ABOUT THIS EXERCISE:
Return each line in the records below that includes "links".

(Source records)

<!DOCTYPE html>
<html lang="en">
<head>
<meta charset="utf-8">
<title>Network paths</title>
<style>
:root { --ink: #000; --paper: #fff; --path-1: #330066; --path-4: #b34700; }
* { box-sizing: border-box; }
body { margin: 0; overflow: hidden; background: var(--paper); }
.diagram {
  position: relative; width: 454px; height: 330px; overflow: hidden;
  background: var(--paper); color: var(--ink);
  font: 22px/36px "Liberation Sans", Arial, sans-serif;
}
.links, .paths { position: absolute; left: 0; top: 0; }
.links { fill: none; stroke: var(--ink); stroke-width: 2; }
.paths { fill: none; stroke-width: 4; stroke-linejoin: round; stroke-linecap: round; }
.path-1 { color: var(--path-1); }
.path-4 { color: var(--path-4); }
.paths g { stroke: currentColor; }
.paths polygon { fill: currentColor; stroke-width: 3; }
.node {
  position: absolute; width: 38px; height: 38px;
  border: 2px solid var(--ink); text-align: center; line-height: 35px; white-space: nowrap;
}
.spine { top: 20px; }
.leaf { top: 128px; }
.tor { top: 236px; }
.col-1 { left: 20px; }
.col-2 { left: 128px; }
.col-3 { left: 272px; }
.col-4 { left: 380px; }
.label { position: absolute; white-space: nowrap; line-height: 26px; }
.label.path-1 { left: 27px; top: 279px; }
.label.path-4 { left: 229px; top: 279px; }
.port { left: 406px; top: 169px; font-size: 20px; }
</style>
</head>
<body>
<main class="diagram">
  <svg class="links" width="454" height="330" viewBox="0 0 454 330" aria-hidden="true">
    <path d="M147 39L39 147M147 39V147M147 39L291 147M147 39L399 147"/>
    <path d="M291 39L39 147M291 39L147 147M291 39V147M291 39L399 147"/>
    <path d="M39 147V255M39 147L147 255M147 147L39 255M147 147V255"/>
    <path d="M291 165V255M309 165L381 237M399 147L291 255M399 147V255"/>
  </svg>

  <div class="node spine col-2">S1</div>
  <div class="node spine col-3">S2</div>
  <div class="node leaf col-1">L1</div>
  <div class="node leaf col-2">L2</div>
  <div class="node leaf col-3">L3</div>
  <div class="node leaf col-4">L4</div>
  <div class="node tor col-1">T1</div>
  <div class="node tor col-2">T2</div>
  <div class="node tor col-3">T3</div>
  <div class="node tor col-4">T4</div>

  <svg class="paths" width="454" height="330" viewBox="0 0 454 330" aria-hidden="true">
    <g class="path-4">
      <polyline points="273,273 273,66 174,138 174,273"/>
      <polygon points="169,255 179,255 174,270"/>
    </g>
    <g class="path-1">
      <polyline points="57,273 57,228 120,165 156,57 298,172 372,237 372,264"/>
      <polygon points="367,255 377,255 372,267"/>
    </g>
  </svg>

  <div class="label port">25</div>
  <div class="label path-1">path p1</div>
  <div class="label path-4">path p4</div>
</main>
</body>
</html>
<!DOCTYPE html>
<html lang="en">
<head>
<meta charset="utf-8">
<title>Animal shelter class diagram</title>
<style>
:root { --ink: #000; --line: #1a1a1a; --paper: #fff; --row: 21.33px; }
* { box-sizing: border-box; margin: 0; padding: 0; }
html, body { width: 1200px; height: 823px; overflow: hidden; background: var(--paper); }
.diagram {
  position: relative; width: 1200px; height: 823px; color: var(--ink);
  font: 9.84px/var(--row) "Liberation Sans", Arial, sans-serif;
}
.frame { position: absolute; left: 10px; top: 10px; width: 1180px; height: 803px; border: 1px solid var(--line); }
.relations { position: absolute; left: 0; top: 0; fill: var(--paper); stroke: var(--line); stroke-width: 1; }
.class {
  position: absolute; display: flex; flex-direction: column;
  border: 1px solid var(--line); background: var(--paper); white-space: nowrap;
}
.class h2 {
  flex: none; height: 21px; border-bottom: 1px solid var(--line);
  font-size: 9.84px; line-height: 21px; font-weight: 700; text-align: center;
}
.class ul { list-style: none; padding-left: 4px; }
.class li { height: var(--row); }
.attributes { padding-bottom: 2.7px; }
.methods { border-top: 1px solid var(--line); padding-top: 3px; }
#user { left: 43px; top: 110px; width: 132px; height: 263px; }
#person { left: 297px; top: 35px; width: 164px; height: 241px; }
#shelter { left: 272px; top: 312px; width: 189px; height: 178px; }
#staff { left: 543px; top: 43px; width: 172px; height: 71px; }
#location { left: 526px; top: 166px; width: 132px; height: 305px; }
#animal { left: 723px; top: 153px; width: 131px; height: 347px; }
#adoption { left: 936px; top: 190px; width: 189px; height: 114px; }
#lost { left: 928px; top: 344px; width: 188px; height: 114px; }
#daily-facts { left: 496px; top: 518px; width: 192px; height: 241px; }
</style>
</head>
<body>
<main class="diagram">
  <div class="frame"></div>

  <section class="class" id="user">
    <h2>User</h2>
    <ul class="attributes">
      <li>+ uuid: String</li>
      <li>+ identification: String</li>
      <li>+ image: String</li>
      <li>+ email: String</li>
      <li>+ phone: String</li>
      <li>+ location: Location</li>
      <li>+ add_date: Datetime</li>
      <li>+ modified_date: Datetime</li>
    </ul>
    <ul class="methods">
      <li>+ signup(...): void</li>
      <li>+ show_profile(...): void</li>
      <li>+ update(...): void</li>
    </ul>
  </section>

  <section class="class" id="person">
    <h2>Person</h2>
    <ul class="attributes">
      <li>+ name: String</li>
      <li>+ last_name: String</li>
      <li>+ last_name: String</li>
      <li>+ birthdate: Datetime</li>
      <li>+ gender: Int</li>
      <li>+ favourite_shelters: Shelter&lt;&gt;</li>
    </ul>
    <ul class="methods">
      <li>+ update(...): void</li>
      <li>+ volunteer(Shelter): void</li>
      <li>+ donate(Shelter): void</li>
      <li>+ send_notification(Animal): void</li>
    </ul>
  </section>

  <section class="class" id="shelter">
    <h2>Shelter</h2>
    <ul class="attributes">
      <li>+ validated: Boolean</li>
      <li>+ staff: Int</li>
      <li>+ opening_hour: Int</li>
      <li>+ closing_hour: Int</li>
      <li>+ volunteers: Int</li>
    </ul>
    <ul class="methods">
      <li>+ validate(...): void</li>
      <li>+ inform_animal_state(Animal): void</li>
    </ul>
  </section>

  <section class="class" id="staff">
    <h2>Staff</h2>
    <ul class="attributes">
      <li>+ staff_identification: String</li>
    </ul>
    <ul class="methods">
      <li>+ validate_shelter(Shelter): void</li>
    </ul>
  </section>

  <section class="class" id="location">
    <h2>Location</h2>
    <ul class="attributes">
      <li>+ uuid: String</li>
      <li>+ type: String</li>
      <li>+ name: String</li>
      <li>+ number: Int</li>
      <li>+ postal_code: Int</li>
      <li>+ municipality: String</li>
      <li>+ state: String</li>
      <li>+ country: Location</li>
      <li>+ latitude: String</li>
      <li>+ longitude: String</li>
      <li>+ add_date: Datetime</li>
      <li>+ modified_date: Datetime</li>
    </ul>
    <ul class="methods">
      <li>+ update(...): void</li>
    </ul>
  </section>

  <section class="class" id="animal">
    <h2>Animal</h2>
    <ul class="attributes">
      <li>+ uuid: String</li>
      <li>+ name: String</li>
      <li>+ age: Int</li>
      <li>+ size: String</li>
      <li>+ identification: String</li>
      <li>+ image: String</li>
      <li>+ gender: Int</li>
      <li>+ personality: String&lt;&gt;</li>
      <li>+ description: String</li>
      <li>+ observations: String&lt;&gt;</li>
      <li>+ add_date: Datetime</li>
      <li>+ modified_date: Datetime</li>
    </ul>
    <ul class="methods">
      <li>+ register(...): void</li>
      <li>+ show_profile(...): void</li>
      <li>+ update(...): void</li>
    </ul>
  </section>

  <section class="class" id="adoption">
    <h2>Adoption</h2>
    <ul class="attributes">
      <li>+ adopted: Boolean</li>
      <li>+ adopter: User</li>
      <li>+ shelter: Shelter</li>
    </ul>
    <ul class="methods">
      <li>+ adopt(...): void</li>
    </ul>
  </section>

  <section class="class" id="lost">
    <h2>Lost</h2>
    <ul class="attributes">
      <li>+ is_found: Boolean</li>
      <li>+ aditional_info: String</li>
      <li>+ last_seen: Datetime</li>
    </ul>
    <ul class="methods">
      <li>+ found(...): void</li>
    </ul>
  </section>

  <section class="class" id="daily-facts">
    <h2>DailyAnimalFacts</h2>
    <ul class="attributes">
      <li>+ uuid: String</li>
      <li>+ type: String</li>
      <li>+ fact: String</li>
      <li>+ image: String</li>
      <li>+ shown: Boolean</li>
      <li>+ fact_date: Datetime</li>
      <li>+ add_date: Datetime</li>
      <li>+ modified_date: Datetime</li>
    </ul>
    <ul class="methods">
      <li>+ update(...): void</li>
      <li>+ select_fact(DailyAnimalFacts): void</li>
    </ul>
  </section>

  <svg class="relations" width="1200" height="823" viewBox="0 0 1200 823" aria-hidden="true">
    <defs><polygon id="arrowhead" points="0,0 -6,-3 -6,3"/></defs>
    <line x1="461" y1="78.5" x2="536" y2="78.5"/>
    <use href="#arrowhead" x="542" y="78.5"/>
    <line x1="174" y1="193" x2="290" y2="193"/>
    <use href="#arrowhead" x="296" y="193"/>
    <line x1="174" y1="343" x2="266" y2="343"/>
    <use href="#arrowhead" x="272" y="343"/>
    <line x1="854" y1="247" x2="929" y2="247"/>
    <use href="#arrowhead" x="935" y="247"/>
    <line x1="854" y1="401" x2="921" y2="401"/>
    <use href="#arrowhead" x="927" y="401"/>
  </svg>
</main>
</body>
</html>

SOLUTION TO THIS PROBLEM:
.links, .paths { position: absolute; left: 0; top: 0; }
.links { fill: none; stroke: var(--ink); stroke-width: 2; }
  <svg class="links" width="454" height="330" viewBox="0 0 454 330" aria-hidden="true">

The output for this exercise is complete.